Top of The data
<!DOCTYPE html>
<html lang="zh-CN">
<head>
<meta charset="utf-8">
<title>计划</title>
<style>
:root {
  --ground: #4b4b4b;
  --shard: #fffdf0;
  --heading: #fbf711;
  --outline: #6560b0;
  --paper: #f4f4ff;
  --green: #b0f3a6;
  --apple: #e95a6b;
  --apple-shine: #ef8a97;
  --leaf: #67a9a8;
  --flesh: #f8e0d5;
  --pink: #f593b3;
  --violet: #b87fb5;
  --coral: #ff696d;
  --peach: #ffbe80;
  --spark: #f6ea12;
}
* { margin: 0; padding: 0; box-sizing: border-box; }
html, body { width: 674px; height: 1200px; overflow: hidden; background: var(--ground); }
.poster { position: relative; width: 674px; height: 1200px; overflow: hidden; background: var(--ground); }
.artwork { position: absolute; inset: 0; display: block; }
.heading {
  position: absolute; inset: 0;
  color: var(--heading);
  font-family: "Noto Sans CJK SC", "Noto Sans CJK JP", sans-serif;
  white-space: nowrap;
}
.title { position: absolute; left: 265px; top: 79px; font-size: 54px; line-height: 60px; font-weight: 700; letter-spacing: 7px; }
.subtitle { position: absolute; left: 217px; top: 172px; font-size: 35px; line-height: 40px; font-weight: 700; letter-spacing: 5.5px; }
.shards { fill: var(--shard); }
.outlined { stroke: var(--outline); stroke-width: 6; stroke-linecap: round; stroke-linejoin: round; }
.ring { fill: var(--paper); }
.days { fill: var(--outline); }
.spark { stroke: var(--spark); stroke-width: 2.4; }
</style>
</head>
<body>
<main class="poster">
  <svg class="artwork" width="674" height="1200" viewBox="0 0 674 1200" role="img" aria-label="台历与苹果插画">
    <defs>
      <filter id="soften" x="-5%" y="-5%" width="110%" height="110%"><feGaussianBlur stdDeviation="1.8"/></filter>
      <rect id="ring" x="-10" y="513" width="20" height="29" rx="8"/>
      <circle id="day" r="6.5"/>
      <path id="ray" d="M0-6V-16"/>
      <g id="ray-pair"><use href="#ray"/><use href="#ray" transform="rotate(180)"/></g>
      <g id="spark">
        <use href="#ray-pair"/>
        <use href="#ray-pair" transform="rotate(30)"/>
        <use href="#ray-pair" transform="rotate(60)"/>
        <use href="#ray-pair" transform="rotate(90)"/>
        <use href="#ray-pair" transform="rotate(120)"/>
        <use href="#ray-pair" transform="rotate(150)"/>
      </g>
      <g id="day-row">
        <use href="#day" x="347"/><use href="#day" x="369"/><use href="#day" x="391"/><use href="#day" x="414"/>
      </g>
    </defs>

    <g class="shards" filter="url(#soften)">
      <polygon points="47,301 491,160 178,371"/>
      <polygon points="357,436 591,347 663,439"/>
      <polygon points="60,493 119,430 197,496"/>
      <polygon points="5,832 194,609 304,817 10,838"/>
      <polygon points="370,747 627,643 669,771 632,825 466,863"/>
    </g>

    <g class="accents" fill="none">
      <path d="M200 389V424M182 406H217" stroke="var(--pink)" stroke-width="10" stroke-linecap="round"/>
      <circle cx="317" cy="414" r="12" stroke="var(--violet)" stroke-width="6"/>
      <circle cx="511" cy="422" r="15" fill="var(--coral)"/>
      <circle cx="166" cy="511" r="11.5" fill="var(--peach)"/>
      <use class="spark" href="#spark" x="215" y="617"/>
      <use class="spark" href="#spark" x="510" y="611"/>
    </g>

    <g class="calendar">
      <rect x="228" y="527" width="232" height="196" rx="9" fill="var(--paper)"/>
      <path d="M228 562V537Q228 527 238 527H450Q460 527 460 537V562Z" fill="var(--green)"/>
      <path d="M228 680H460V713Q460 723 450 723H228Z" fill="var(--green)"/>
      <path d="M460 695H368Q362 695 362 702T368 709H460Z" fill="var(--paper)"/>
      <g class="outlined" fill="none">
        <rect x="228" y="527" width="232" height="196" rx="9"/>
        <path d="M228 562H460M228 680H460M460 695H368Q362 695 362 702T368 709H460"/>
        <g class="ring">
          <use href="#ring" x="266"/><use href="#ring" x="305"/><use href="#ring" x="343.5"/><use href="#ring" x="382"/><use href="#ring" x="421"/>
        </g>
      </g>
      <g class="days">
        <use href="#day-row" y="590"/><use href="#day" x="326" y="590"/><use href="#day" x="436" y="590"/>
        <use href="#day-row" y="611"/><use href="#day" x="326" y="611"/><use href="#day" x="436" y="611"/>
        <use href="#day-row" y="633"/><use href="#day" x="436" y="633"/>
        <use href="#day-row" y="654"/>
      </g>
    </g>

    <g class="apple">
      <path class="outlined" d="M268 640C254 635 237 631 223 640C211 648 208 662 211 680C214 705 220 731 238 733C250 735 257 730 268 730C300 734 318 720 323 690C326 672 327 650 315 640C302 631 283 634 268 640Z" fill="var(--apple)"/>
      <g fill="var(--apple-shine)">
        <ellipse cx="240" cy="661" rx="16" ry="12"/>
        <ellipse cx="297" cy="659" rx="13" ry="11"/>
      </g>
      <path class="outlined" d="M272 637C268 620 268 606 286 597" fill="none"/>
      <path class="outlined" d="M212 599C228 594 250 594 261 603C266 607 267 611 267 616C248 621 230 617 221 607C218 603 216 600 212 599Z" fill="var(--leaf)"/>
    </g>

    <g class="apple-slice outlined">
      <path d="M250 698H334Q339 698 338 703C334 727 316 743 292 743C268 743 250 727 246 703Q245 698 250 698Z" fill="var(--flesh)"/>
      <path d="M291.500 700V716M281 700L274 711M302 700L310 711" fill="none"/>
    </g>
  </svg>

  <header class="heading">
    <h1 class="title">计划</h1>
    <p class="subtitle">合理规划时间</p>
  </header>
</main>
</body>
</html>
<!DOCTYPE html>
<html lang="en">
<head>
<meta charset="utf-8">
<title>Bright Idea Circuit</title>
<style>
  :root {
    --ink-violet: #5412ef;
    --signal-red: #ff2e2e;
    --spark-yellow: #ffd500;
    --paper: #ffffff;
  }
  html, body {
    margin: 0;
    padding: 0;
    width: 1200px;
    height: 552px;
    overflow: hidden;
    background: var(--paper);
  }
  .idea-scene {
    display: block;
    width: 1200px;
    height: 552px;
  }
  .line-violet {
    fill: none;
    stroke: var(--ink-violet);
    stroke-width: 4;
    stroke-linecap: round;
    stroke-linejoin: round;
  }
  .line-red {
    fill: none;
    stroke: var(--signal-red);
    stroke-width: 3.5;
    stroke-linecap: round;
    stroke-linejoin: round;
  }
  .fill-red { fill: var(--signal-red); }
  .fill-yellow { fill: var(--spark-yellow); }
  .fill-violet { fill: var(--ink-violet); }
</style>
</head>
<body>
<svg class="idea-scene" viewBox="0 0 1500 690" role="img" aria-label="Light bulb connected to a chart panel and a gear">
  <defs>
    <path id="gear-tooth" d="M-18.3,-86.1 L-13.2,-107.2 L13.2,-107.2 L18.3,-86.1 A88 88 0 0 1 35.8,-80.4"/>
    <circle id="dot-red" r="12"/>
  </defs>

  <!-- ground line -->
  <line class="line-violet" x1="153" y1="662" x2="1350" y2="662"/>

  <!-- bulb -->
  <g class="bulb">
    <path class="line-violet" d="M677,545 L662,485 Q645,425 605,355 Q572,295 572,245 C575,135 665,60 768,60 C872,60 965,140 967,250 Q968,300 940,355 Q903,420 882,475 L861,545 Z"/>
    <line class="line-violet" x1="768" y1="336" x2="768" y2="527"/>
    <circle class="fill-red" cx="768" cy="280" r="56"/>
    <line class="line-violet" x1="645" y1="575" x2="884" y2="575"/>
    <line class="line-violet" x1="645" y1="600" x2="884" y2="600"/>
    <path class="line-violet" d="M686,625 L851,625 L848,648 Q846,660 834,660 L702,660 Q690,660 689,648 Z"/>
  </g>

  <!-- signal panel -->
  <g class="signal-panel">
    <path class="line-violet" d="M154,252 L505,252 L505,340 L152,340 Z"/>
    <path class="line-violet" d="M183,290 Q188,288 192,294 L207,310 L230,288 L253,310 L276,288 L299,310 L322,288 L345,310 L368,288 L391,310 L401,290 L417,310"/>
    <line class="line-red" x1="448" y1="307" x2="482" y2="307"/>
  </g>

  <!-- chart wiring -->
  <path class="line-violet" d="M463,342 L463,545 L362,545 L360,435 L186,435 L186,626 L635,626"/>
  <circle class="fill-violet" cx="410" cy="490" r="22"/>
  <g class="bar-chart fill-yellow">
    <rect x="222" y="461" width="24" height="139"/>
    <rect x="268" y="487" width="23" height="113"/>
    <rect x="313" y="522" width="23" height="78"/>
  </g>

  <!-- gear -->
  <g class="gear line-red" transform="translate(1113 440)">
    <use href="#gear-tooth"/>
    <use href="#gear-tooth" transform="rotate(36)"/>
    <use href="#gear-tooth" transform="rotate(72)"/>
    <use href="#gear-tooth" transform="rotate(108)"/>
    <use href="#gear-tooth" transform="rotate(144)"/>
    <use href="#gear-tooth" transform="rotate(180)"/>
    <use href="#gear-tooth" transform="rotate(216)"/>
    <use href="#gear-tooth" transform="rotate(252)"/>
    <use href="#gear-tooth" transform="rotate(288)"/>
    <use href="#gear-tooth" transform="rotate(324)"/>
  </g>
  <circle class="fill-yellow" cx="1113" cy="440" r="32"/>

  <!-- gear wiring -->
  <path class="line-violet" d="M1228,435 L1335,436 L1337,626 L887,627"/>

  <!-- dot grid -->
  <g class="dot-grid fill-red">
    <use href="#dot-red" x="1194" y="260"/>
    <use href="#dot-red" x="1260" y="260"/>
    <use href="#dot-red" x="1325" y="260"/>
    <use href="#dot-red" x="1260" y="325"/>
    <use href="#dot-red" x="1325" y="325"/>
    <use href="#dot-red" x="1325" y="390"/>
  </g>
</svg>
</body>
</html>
Bottom of The data
Directions
Find the word "linecap" in the entries above. Copy every line that has it.

Expected answer
.outlined { stroke: var(--outline); stroke-width: 6; stroke-linecap: round; stroke-linejoin: round; }
      <path d="M200 389V424M182 406H217" stroke="var(--pink)" stroke-width="10" stroke-linecap="round"/>
    stroke-linecap: round;
    stroke-linecap: round;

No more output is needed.